Have I told you about the room I rented in a small house on the rue de Varenne, furnished in the austere style I favored at the time? A mask of Pascal and one of Beethoven hung on the bare walls. Strange witnesses to my exploits. The divan that served as my bed was covered with a large gray cloth. On the mantelpiece there was one book by Spinoza, one by Montaigne, and a few scientific volumes. Was that out of a desire to surprise or a genuine love of ideas? A mixture of the two, I would say. I was studious and inhuman.

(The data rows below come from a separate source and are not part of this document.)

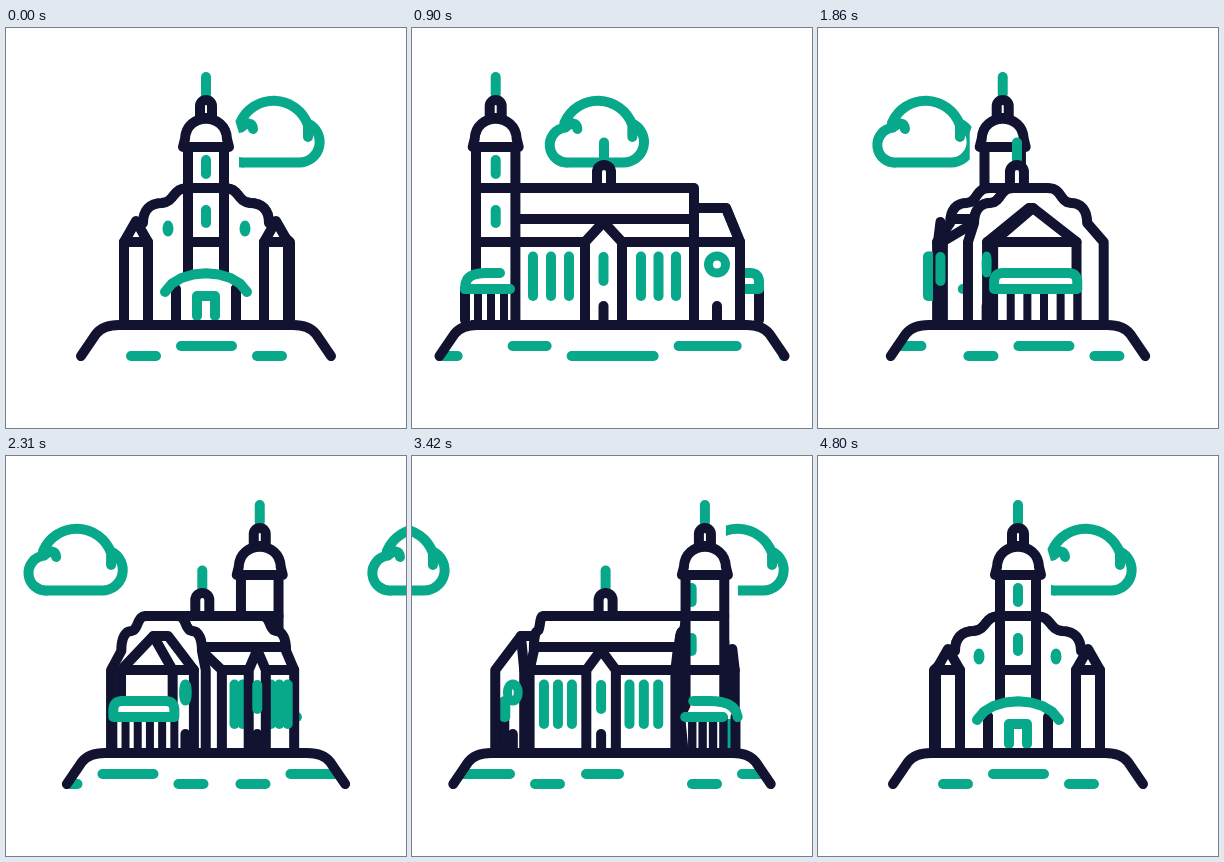
Write an HTML page with a canvas that moves like this. It is 400 px wide and 400 px high and loops after 6830 ms.

```html
<!DOCTYPE html>
<html lang="en">
<head>
<meta charset="utf-8">
<title>Rotating church</title>
<style>
  html, body { margin: 0; width: 100%; height: 100%; overflow: hidden; background: #fff; }
  canvas { display: block; width: 400px; height: 400px; }
</style>
</head>
<body>
<canvas id="stage"></canvas>
<script>
const NAVY = '#121331', TEAL = '#08a88a', WHITE = '#fff';
const LOOP = 6830, TURN = 4800, STEP = 30;
const canvas = document.getElementById('stage');
const ctx = canvas.getContext('2d');
const ratio = window.devicePixelRatio || 1;
canvas.width = canvas.height = 400 * ratio;

// progress of the whole turn: time, share, slope per ms
const KNOTS = [
  [0, 0, .00028], [900, .243, .000252], [1440, .374, .000243], [2310, .586, .000243],
  [2910, .732, .000225], [3900, .912, .00013], [4800, 1, .00004]
];
// dashes on the ground: start, length, height
const DASHES = [
  [125, 25, 328], [175, 51, 318], [251, 25, 328], [331, 34, 318], [390, 82, 328], [497, 58, 318],
  [602, 25, 328], [652, 51, 318], [728, 25, 328], [790, 25, 328], [840, 51, 318], [916, 25, 328],
  [967, 33, 318], [1073, 25, 328], [1123, 51, 318], [1199, 25, 328]
];
const CLOUD = new Path2D(
  'M-28 134.5H26A20.5 20.5 0 0 0 35 95.5M-28 134.5A17.5 17.5 0 0 1 -32 99.5' +
  'Q-21 91 -20 101M-33 95A36.5 36.5 0 0 1 35 97V109');

let p, dir, near, front, side;

const mix = (a, b, k) => a + (b - a) * k;
// lat: distance across the church, len: distance along it
const X = (lat, len) => 200 + near * lat * (1 - p) + dir * len * p;
const towerX = () => 200 + dir * 116.3 * p;

function progress(t) {
  let i = 0;
  while (i < KNOTS.length - 2 && t > KNOTS[i + 1][0]) i++;
  const [t0, a, s0] = KNOTS[i], [t1, b, s1] = KNOTS[i + 1];
  const w = t1 - t0, h = (t - t0) / w, g = 1 - h;
  return a * (1 + 2 * h) * g * g + s0 * w * h * g * g + b * h * h * (3 - 2 * h) - s1 * w * h * h * g;
}

function paint(path, color, fill, width = 10) {
  if (fill) { ctx.fillStyle = fill; path ? ctx.fill(path) : ctx.fill(); }
  if (color) {
    ctx.strokeStyle = color;
    ctx.lineWidth = width;
    path ? ctx.stroke(path) : ctx.stroke();
  }
}

function poly(points, color, fill, closed, width) {
  ctx.beginPath();
  points.forEach(([x, y]) => ctx.lineTo(x, y));
  if (closed) ctx.closePath();
  paint(null, color, fill, width);
}

const line = (x1, y1, x2, y2, color = NAVY, width) => poly([[x1, y1], [x2, y2]], color, null, false, width);
const post = (x, y1, y2, color, width) => line(x, y1, x, y2, color, width);

function bezier(a, b, c, d) {
  const out = [];
  for (let i = 0; i <= 8; i++) {
    const k = i / 8, j = 1 - k;
    out.push([0, 1].map(n => j * j * j * a[n] + 3 * j * j * k * b[n] + 3 * j * k * k * c[n] + k * k * k * d[n]));
  }
  return out;
}

const EDGE = [
  ...bezier([18, 160], [34, 160], [31, 174], [44, 175]),
  ...bezier([44, 175], [56, 175], [63, 182], [63, 195])
];
const gable = (sign, len) => EDGE.map(([lat, y]) => [X(sign * lat, len), y]);

function clouds(u) {
  for (const [x, way] of [[267, 336], [622, 355]]) {
    ctx.save();
    ctx.translate(x - way * u, 0);
    paint(CLOUD, TEAL);
    ctx.restore();
  }
  const c = towerX();
  const half = [[33, 160], [33, 105], [29, 92], [21, 80], [21, 60], [0, 40]];
  poly([...half.map(([x, y]) => [c + x, y]), ...half.map(([x, y]) => [c - x, y]).reverse()], null, WHITE);
}

function tower() {
  const w = mix(18, 19.7, p);
  ctx.save();
  ctx.translate(towerX(), 0);
  post(0, 49, 66, TEAL);
  poly([[-w, 119], [w, 119], [w, 292], [-w, 292]], null, WHITE);
  ctx.save();
  ctx.beginPath();
  ctx.rect(-w, 119, 2 * w, 100);
  ctx.clip();
  const spots = [near * 66 * (1 - p)];
  if (front) spots.push(dir * 31 * p);
  for (const x of spots) {
    post(x, 132, 146, TEAL);
    post(x, 182, 195, TEAL);
  }
  ctx.restore();
  post(-w, 119, 292);
  post(w, 119, 292);
  line(-w, 160, w, 160);
  line(-w, 214, w, 214);
  paint(new Path2D('M-6 90V78A6 6 0 0 1 6 78V90Z'), NAVY, WHITE);
  paint(new Path2D('M-23 119L-21 111C-20 84 20 84 21 111L23 119Z'), NAVY, WHITE);
  ctx.restore();
}

function turret() {
  ctx.save();
  ctx.translate(200 - 8 * p, 0);
  post(0, 114.5, 132, TEAL);
  paint(new Path2D('M-7 158V144A7 7 0 0 1 7 144V158'), NAVY, WHITE);
  ctx.restore();
}

function nave() {
  const backLat = front ? 84 : 100;
  const fx = X(78, 100), bx = X(backLat, -82);
  poly([[fx, 292], [fx, 214], ...gable(1, 100).reverse(), ...gable(1, -82), [bx, 214], [bx, 292]], NAVY, WHITE);
  if (p < .03) return;
  line(X(62, 100), 191, X(62, -82), 191);
  line(fx, 214, bx, 214);
  for (const w of [-64, -46.5, -29]) post(X(front ? 84 : 108, w), 228.5, 268, TEAL);
  for (const w of [43, 61, 79]) post(X(84, w), 228.5, 268, TEAL);
  const l = X(88, -10), r = X(88, 27), mid = X(88, 8.5);
  poly([[l, 292], [l, 214], [mid, 194], [r, 214], [r, 292]], NAVY, WHITE);
  post(mid, 229, 253, TEAL);
  post(mid, 278, 292);
}

function posts(sign, len) {
  const o = X(sign * 82, len), i = X(sign * 58, len);
  poly([[o, 292], [o, 214], [i, 214], [i, 292]], NAVY, WHITE);
  poly([[o, 214], [X(sign * 70, len), 193], [i, 214]], NAVY, WHITE, true);
}

function facade() {
  poly([...gable(1, 100), [X(63, 100), 292], [X(-63, 125), 292], ...gable(-1, 125).reverse()], null, WHITE);
  poly(gable(1, 100), NAVY);
  poly(gable(-1, 125), NAVY);
  if (p < .8) for (const [lat, len] of [[39, 91], [-38, 121]]) {
    ctx.beginPath();
    ctx.ellipse(X(lat, len), 200.5, 5.5 * (1 - p * .3), 8, 0, 0, 7);
    paint(null, null, TEAL);
  }
  posts(-1, 133);
  posts(1, 100);
}

function rear() {
  const far = -82 - 28 * Math.min(1, (1 - p) * 2.5);
  const nx = X(70, -82), fx = X(-82, far);
  poly([[nx, 292], [nx, 214], ...gable(1, -82).reverse(), ...gable(-1, far), [fx, 214], [fx, 292]], NAVY, WHITE);
}

function choir() {
  const w = front ? 72 : 48;
  const corner = X(w, -128), join = X(w, -82), far = X(-w, -128);
  const r1 = X(0, -114), r2 = X(0, -82);
  poly([[far, 292], [far, 214], [r1, 180], [r2, 180], [join, 214], [join, 292]], NAVY, WHITE);
  line(far, 214, join, 214);
  poly([[r1, 180], [corner, 214], [corner, 292]], NAVY);
  if (p < .03) return;
  const x = X(w + 4, -105);
  ctx.beginPath();
  ctx.ellipse(x, 236.5, Math.max(.5, 8.5 * p * p), 8.5, 0, 0, 7);
  paint(null, TEAL, null, 9);
  post(x, 278, 292);
}

function apse() {
  const a = X(-46, -147), b = X(46, -122);
  const l = Math.min(a, b), w = Math.abs(a - b);
  poly([[l, 250], [l + w, 250], [l + w, 292], [l, 292]], null, WHITE);
  const n = p > .85 ? 1 : 5;
  for (let i = 0; i <= n; i++) post(mix(a, b, i / n), 261, 292, NAVY, n > 1 ? 8 : 10);
  const r = Math.min(9, w / 2);
  paint(new Path2D(`M${l} 261V${245 + r}Q${l} 245 ${l + r} 245H${l + w - r}Q${l + w} 245 ${l + w} ${245 + r}V261Z`), TEAL, WHITE);
}

function porch() {
  const k = Math.min(1, p * 2.2);
  const nx = X(41, 112), ny = mix(264, 245, k);
  const fx = X(-41, 147), fy = mix(264, 261, k);
  const arch = bezier([nx, ny], [X(28, 135), mix(239, 245, k)], [X(-28, 147), mix(239, 244, p)], [fx, fy]);
  const start = X(41, 102), end = X(41, 149);
  poly([...arch, [X(-30, 147), 292], [X(30, 103), 292], [start, 261]], null, WHITE);
  if (front && p < .8) {
    const h = 9 * (1 - p), x = X(0, 147);
    poly([[x - h, 288], [x - h, 268], [x + h, 268], [x + h, 288]], TEAL);
  }
  for (const len of [108, 121, 134, 147]) post(X(30, len), 261, 292, NAVY, mix(10, 8, p));
  post(X(-30, 147), 261, 292);
  if (p > .05) line(start, 261, p > .85 ? fx : end, 261, TEAL);
  poly(arch, TEAL);
}

function ground(u) {
  const g = 125 + 48 * mix(side, side * side * (3 - 2 * side), .7);
  const l = 200 - g, r = 200 + g;
  const edge = `M${l} 328L${l + 15} 306Q${l + 22} 297 ${l + 38} 297H${r - 38}Q${r - 22} 297 ${r - 15} 306L${r} 328`;
  ctx.save();
  ctx.clip(new Path2D(edge + 'V340H' + l + 'Z'));
  for (const [x, w, y] of DASHES) {
    const a = x - 948 * u;
    if (a < 400 && a + w > 0) line(a, y, a + w, y, TEAL);
  }
  ctx.restore();
  paint(new Path2D(edge), NAVY);
}

function draw(t) {
  const u = progress(t);
  const q = Math.min(3, Math.floor(u * 4)), f = u * 4 - q;
  side = q % 2 ? 1 - f : f;
  p = Math.min(1, .367 * side + .653 * Math.sin(side * Math.PI / 2));
  dir = q < 2 ? -1 : 1;
  front = q === 0 || q === 3;
  near = front ? -dir : dir;

  ctx.setTransform(ratio, 0, 0, ratio, 0, 0);
  ctx.fillStyle = WHITE;
  ctx.fillRect(0, 0, 400, 400);
  ctx.lineCap = ctx.lineJoin = 'round';
  clouds(u);
  const parts = front
    ? [turret, apse, choir, nave, facade, tower, porch]
    : [tower, porch, turret, nave, rear, ...(p > .85 ? [apse, choir] : [choir, apse])];
  parts.forEach(part => part());
  ground(u);
}

const begin = performance.now();
function tick() {
  const t = (performance.now() - begin) % LOOP;
  draw(Math.min(TURN, Math.floor(t / STEP) * STEP));
  requestAnimationFrame(tick);
}
tick();
</script>
</body>
</html>
```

Denise often told me my room frightened her but that she liked it all the same. She had had many lovers before me; she had always dominated them. She grew fond of me—I mention that in all humility. Life teaches us all that, where love is concerned, modesty is easy. Even the most underprivileged can sometimes appeal and the most alluring fail. I can tell you that Denise felt more for me than I did for her, but I will be just as sincere in describing the far more significant episodes in my life when the situation was completely reversed. In the period we are looking at, that is, between the ages of twenty and twenty-three, I was loved but I loved little myself. If the truth be known, I had no idea what love was. The thought that it could cause pain struck me as intolerably romantic. Poor Denise, I can picture her lying full length on that divan, leaning over me and anxiously asking questions of my face that remained so utterly closed to her.
“Love,” I would say, “what is love?”
“Don’t you know what it is? You shall . . . You’ll be caught too.”
That word caught struck me, I found it crude. I did not care for Denise’s vocabulary and resented her for not talking like Juliet or Clelia Conti. I responded to her person with the sort of exasperation some might show for a badly cut gown. I drew back, then came closer, trying to find an impossible balance. I learned later that over this period she earned a reputation in Limoges for her intelligence, and that my efforts had helped her win the heart of one of the most difficult men in the province. It seems women’s minds are made up of the successive sediments laid down by the men who have loved them, just as men’s tastes retain jumbled, superimposed images of the women who have come into their lives, and the appalling suffering inflicted on us by one woman often becomes the reason we inspire love in another . . . and the cause of her unhappiness.